My motto now is that all good things that will happen, will happen. It’s not good to always be stressed out even if everyone around you has a job offer already and is starting in July/August while you’re basically unemployed. DON’T think like this, like I did. If you work hard, it will happen. Believe in yourself. (Cheesy, but true). You can do it. I believe in you. Now that I’m working, it’s nice to be able to learn new things while I work (and make money! WHOO! Haha, sorry too excited about the gains). The MD [Jessica’s note: Managing Director], who hired me, is excited that I joined his team. I didn’t have connections in my current firm unlike my fellow coworkers who have either connections from previous internships or have worked at the big banks like JP Morgan or Big 4 like KPMG and Ernest Young. I think what really helped is that there was an opening for the current position I’m in and my summer internship in Cleveland (thanks SOTC) directly correlated with the day-to-day tasks and overall job requirements. Now that I think about it, I applied to this job on the company’s website through a portal I saw on LinkedIn from LinkedIn email job suggestions.

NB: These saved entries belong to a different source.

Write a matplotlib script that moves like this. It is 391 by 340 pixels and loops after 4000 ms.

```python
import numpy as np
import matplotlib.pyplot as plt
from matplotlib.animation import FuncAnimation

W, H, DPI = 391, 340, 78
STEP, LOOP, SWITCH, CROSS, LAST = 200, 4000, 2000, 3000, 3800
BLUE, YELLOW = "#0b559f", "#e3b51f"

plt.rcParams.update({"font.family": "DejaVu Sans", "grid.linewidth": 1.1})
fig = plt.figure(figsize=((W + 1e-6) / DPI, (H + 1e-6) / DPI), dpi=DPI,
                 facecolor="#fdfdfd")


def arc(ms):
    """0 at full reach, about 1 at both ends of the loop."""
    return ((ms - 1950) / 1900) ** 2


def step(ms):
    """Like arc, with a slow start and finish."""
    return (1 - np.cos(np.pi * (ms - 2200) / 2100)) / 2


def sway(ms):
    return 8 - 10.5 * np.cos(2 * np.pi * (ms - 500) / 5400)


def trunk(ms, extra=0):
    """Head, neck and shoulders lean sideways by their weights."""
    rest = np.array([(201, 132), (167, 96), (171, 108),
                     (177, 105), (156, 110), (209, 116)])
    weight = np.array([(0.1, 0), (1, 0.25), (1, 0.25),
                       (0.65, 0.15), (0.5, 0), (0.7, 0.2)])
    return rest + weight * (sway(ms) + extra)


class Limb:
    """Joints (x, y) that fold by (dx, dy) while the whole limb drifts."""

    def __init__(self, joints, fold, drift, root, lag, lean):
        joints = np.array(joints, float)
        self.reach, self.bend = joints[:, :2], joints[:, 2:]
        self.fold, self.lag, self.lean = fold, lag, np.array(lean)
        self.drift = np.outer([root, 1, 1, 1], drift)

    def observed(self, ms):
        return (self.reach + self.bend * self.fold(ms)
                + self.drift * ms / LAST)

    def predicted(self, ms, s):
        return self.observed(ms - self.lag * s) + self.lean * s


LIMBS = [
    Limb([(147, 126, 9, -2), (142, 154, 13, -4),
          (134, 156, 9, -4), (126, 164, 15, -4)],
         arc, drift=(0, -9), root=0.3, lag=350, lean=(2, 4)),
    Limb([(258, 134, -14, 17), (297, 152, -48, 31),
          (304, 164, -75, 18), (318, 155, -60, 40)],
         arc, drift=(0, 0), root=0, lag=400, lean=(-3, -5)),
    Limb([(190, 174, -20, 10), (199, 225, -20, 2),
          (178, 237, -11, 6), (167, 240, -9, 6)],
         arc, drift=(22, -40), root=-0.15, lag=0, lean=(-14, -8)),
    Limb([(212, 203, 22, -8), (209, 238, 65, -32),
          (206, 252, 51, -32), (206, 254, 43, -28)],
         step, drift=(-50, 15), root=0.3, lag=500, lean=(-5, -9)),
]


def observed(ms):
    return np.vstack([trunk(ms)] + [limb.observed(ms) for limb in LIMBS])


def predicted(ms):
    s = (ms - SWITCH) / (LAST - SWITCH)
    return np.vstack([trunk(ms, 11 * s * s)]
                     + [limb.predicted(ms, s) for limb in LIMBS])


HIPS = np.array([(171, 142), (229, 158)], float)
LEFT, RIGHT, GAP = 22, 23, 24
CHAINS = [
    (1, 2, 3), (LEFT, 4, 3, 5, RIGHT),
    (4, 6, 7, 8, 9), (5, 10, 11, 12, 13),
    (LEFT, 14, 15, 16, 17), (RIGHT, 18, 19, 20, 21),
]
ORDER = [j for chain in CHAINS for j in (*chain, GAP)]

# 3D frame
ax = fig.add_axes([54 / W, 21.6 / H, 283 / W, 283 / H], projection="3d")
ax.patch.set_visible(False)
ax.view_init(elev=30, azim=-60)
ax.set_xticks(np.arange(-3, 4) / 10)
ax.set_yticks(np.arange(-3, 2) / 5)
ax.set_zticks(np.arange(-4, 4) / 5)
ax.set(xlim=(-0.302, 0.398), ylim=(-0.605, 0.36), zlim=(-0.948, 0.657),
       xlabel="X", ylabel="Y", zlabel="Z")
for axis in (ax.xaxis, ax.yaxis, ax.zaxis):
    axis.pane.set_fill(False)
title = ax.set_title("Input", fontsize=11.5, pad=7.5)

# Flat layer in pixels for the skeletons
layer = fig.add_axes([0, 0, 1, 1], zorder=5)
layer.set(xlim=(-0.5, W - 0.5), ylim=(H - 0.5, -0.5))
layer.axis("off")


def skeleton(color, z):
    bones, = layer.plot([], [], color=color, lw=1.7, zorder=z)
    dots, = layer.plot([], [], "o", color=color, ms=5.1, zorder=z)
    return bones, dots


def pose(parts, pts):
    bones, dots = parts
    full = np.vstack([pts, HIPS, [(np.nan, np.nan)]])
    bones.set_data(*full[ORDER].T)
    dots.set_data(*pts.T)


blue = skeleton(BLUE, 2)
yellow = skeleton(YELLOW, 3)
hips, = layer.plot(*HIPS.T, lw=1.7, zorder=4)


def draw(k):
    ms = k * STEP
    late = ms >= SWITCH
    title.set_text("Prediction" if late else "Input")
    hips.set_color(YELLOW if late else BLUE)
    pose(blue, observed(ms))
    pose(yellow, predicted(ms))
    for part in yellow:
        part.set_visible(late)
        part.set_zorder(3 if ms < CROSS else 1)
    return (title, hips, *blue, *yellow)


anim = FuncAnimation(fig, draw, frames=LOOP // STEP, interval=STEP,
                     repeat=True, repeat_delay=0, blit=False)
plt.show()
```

Back to this position I’m in, surprisingly enough, there are a ton of Asians at the firm and at financial firms in general. There are women all around, and our CFO is female as well so there’s that. The culture is good, my manager is satisfied with the work I do, my lunch is paid for by the firm and I can use the company’s gym so I would say there are great perks to be had (we’re going out for dinner and an escape room outing next month – MD’s treat, so wish me luck! I suck at these things).
I’m happy where I’m at right now in life but I know there’s always room to move up, but who knows? If I can do it, you can too. Good luck!
What’s one advice you’d give to yourself?
C: Keep going! Keep doing what you’re doing. Good job so far but this is just the beginning. You don’t have time to relax right now (though occasional R&R is good for the mind, body and health). If you work hard now, it’ll definitely pay off in the future.
This is another thing, but I think it’s good to mention: exercise is extremely important to keep up your health. Health good, work good. Managers don’t like when you’re sick constantly and not at the office. Depends on your industry and firm as my friend L has unlimited vacation days but just a general rule of thumb.
Who do you admire right now?
C: I admire you! [J’s Note: aw, thanks!] It’s true and not only is that a great question, but also it’s a loaded one. I know that a lot of young women like to answer “my mom”, but I have always admired my father for his successful career. He came from China with only $25 and climbed up to VP as a senior programmer at Merrill Lynch. Along with admiring my father, I like to read articles about brilliant female traders and businesswomen because I support intelligent, creative and innovative female figures, not justin my specific industry. I was introduced to Mei Ping Yang as someone to look up to in particular, along with other women, that I can list below, for reference. Someone whose life has been recently scrutinized is Molly Bloom (also another female figure I admire), who’s currently being portrayed by Jessica Chastain in a movie called Molly’s Game. Bloom seems incredibly empowering and tenacious, especially as she didn’t back down in front of the media from multiple lawsuits. My high school also churned out actresses, and it’s nice to be able to see how far they’ve come in the dog-eat-dog business of
What are some of your tips? What other advice would you like to see in the future?